About this exercise -> What you return must match the records exactly.

Data for review ->

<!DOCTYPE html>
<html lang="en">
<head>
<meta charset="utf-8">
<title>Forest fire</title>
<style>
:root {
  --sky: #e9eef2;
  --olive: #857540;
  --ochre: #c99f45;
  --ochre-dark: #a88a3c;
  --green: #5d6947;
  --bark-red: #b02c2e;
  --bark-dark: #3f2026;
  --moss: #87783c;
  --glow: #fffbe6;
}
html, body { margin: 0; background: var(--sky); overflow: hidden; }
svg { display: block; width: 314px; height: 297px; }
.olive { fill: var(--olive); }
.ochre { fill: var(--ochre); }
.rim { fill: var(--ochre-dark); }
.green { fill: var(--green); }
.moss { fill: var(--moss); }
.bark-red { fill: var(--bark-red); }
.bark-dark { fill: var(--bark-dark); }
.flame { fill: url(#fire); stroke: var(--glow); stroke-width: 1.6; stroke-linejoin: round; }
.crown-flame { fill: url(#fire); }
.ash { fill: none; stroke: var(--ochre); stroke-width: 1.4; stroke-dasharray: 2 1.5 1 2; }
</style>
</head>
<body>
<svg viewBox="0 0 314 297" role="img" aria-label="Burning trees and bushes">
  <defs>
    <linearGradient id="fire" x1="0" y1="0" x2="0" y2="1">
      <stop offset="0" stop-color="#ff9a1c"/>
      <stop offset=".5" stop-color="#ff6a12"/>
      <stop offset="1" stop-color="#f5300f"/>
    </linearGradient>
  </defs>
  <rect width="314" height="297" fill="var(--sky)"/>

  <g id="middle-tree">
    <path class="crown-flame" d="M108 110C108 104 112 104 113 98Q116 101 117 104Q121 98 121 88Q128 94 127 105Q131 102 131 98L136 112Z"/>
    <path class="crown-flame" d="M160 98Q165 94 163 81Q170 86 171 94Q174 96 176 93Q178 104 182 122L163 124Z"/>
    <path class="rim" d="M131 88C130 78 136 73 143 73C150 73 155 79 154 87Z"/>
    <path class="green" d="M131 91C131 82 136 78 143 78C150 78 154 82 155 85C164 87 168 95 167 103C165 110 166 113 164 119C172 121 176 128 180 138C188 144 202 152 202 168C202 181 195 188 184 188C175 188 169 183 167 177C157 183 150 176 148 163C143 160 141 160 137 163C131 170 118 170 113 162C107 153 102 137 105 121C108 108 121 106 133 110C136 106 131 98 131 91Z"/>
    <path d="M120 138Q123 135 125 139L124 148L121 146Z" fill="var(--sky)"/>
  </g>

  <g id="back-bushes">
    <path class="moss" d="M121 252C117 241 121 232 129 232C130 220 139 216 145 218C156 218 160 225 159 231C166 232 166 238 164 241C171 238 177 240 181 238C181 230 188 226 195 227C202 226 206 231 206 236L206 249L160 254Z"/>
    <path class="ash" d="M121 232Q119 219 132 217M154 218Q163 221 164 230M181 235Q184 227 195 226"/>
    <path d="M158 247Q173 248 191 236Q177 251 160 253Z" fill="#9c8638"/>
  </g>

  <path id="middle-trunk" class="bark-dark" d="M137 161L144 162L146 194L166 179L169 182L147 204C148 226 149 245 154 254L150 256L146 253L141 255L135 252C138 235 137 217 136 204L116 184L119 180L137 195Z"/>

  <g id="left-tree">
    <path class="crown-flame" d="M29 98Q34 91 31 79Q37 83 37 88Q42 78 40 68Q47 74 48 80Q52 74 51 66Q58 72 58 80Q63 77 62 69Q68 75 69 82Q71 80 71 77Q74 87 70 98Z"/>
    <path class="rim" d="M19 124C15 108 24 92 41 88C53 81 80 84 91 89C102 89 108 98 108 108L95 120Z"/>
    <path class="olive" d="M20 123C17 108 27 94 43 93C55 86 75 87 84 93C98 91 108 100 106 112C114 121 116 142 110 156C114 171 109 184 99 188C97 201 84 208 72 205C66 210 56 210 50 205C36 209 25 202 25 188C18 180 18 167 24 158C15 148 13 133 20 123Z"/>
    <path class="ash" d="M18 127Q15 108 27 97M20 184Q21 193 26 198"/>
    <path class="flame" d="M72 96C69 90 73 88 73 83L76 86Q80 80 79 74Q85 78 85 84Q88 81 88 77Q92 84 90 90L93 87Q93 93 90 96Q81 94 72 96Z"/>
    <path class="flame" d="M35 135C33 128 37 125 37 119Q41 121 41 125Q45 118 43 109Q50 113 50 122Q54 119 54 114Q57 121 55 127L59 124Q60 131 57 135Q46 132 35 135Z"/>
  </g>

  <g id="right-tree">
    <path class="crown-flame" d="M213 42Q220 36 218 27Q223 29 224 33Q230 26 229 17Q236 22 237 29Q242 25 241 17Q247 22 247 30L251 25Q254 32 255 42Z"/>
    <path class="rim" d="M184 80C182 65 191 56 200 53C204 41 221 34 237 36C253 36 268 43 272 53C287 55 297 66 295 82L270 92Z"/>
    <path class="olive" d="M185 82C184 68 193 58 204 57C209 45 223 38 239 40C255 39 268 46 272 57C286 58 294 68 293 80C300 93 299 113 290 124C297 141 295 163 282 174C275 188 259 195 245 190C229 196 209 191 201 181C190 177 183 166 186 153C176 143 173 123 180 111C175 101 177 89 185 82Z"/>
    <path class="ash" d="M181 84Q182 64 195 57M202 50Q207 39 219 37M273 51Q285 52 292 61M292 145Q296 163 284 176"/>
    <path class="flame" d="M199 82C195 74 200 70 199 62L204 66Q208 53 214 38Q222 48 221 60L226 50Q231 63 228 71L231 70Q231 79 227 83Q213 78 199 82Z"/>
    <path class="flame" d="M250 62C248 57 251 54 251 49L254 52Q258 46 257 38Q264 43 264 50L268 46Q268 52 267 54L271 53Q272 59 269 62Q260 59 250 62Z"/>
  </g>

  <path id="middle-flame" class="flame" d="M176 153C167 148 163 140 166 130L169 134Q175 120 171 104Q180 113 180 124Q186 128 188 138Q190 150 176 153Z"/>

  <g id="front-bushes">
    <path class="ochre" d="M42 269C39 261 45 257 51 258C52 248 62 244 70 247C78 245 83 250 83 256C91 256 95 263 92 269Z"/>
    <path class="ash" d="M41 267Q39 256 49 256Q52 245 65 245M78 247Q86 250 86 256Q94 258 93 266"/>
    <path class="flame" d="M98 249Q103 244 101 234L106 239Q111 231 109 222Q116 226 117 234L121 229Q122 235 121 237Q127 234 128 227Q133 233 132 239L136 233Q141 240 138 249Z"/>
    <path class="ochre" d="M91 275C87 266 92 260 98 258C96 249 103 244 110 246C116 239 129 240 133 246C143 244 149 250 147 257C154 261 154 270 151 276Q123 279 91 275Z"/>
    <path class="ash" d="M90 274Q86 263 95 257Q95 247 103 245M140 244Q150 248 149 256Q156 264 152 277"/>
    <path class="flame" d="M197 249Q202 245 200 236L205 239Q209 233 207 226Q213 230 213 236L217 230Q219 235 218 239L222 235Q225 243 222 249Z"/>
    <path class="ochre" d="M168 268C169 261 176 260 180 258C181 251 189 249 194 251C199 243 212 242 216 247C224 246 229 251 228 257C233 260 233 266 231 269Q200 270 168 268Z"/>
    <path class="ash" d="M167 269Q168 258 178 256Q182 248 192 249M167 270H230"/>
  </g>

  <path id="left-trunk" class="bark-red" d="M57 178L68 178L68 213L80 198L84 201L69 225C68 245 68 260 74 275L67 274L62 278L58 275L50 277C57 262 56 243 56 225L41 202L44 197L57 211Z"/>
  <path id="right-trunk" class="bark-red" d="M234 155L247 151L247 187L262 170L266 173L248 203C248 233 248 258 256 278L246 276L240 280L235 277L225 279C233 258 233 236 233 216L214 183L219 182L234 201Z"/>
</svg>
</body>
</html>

Exercise answer ->
<!DOCTYPE html>
<html lang="en">
<head>
<meta charset="utf-8">
<title>Forest fire</title>
<style>
:root {
  --sky: #e9eef2;
  --olive: #857540;
  --ochre: #c99f45;
  --ochre-dark: #a88a3c;
  --green: #5d6947;
  --bark-red: #b02c2e;
  --bark-dark: #3f2026;
  --moss: #87783c;
  --glow: #fffbe6;
}
html, body { margin: 0; background: var(--sky); overflow: hidden; }
svg { display: block; width: 314px; height: 297px; }
.olive { fill: var(--olive); }
.ochre { fill: var(--ochre); }
.rim { fill: var(--ochre-dark); }
.green { fill: var(--green); }
.moss { fill: var(--moss); }
.bark-red { fill: var(--bark-red); }
.bark-dark { fill: var(--bark-dark); }
.flame { fill: url(#fire); stroke: var(--glow); stroke-width: 1.6; stroke-linejoin: round; }
.crown-flame { fill: url(#fire); }
.ash { fill: none; stroke: var(--ochre); stroke-width: 1.4; stroke-dasharray: 2 1.5 1 2; }
</style>
</head>
<body>
<svg viewBox="0 0 314 297" role="img" aria-label="Burning trees and bushes">
  <defs>
    <linearGradient id="fire" x1="0" y1="0" x2="0" y2="1">
      <stop offset="0" stop-color="#ff9a1c"/>
      <stop offset=".5" stop-color="#ff6a12"/>
      <stop offset="1" stop-color="#f5300f"/>
    </linearGradient>
  </defs>
  <rect width="314" height="297" fill="var(--sky)"/>

  <g id="middle-tree">
    <path class="crown-flame" d="M108 110C108 104 112 104 113 98Q116 101 117 104Q121 98 121 88Q128 94 127 105Q131 102 131 98L136 112Z"/>
    <path class="crown-flame" d="M160 98Q165 94 163 81Q170 86 171 94Q174 96 176 93Q178 104 182 122L163 124Z"/>
    <path class="rim" d="M131 88C130 78 136 73 143 73C150 73 155 79 154 87Z"/>
    <path class="green" d="M131 91C131 82 136 78 143 78C150 78 154 82 155 85C164 87 168 95 167 103C165 110 166 113 164 119C172 121 176 128 180 138C188 144 202 152 202 168C202 181 195 188 184 188C175 188 169 183 167 177C157 183 150 176 148 163C143 160 141 160 137 163C131 170 118 170 113 162C107 153 102 137 105 121C108 108 121 106 133 110C136 106 131 98 131 91Z"/>
    <path d="M120 138Q123 135 125 139L124 148L121 146Z" fill="var(--sky)"/>
  </g>

  <g id="back-bushes">
    <path class="moss" d="M121 252C117 241 121 232 129 232C130 220 139 216 145 218C156 218 160 225 159 231C166 232 166 238 164 241C171 238 177 240 181 238C181 230 188 226 195 227C202 226 206 231 206 236L206 249L160 254Z"/>
    <path class="ash" d="M121 232Q119 219 132 217M154 218Q163 221 164 230M181 235Q184 227 195 226"/>
    <path d="M158 247Q173 248 191 236Q177 251 160 253Z" fill="#9c8638"/>
  </g>

  <path id="middle-trunk" class="bark-dark" d="M137 161L144 162L146 194L166 179L169 182L147 204C148 226 149 245 154 254L150 256L146 253L141 255L135 252C138 235 137 217 136 204L116 184L119 180L137 195Z"/>

  <g id="left-tree">
    <path class="crown-flame" d="M29 98Q34 91 31 79Q37 83 37 88Q42 78 40 68Q47 74 48 80Q52 74 51 66Q58 72 58 80Q63 77 62 69Q68 75 69 82Q71 80 71 77Q74 87 70 98Z"/>
    <path class="rim" d="M19 124C15 108 24 92 41 88C53 81 80 84 91 89C102 89 108 98 108 108L95 120Z"/>
    <path class="olive" d="M20 123C17 108 27 94 43 93C55 86 75 87 84 93C98 91 108 100 106 112C114 121 116 142 110 156C114 171 109 184 99 188C97 201 84 208 72 205C66 210 56 210 50 205C36 209 25 202 25 188C18 180 18 167 24 158C15 148 13 133 20 123Z"/>
    <path class="ash" d="M18 127Q15 108 27 97M20 184Q21 193 26 198"/>
    <path class="flame" d="M72 96C69 90 73 88 73 83L76 86Q80 80 79 74Q85 78 85 84Q88 81 88 77Q92 84 90 90L93 87Q93 93 90 96Q81 94 72 96Z"/>
    <path class="flame" d="M35 135C33 128 37 125 37 119Q41 121 41 125Q45 118 43 109Q50 113 50 122Q54 119 54 114Q57 121 55 127L59 124Q60 131 57 135Q46 132 35 135Z"/>
  </g>

  <g id="right-tree">
    <path class="crown-flame" d="M213 42Q220 36 218 27Q223 29 224 33Q230 26 229 17Q236 22 237 29Q242 25 241 17Q247 22 247 30L251 25Q254 32 255 42Z"/>
    <path class="rim" d="M184 80C182 65 191 56 200 53C204 41 221 34 237 36C253 36 268 43 272 53C287 55 297 66 295 82L270 92Z"/>
    <path class="olive" d="M185 82C184 68 193 58 204 57C209 45 223 38 239 40C255 39 268 46 272 57C286 58 294 68 293 80C300 93 299 113 290 124C297 141 295 163 282 174C275 188 259 195 245 190C229 196 209 191 201 181C190 177 183 166 186 153C176 143 173 123 180 111C175 101 177 89 185 82Z"/>
    <path class="ash" d="M181 84Q182 64 195 57M202 50Q207 39 219 37M273 51Q285 52 292 61M292 145Q296 163 284 176"/>
    <path class="flame" d="M199 82C195 74 200 70 199 62L204 66Q208 53 214 38Q222 48 221 60L226 50Q231 63 228 71L231 70Q231 79 227 83Q213 78 199 82Z"/>
    <path class="flame" d="M250 62C248 57 251 54 251 49L254 52Q258 46 257 38Q264 43 264 50L268 46Q268 52 267 54L271 53Q272 59 269 62Q260 59 250 62Z"/>
  </g>

  <path id="middle-flame" class="flame" d="M176 153C167 148 163 140 166 130L169 134Q175 120 171 104Q180 113 180 124Q186 128 188 138Q190 150 176 153Z"/>

  <g id="front-bushes">
    <path class="ochre" d="M42 269C39 261 45 257 51 258C52 248 62 244 70 247C78 245 83 250 83 256C91 256 95 263 92 269Z"/>
    <path class="ash" d="M41 267Q39 256 49 256Q52 245 65 245M78 247Q86 250 86 256Q94 258 93 266"/>
    <path class="flame" d="M98 249Q103 244 101 234L106 239Q111 231 109 222Q116 226 117 234L121 229Q122 235 121 237Q127 234 128 227Q133 233 132 239L136 233Q141 240 138 249Z"/>
    <path class="ochre" d="M91 275C87 266 92 260 98 258C96 249 103 244 110 246C116 239 129 240 133 246C143 244 149 250 147 257C154 261 154 270 151 276Q123 279 91 275Z"/>
    <path class="ash" d="M90 274Q86 263 95 257Q95 247 103 245M140 244Q150 248 149 256Q156 264 152 277"/>
    <path class="flame" d="M197 249Q202 245 200 236L205 239Q209 233 207 226Q213 230 213 236L217 230Q219 235 218 239L222 235Q225 243 222 249Z"/>
    <path class="ochre" d="M168 268C169 261 176 260 180 258C181 251 189 249 194 251C199 243 212 242 216 247C224 246 229 251 228 257C233 260 233 266 231 269Q200 270 168 268Z"/>
    <path class="ash" d="M167 269Q168 258 178 256Q182 248 192 249M167 270H230"/>
  </g>

  <path id="left-trunk" class="bark-red" d="M57 178L68 178L68 213L80 198L84 201L69 225C68 245 68 260 74 275L67 274L62 278L58 275L50 277C57 262 56 243 56 225L41 202L44 197L57 211Z"/>
  <path id="right-trunk" class="bark-red" d="M234 155L247 151L247 187L262 170L266 173L248 203C248 233 248 258 256 278L246 276L240 280L235 277L225 279C233 258 233 236 233 216L214 183L219 182L234 201Z"/>
</svg>
</body>
</html>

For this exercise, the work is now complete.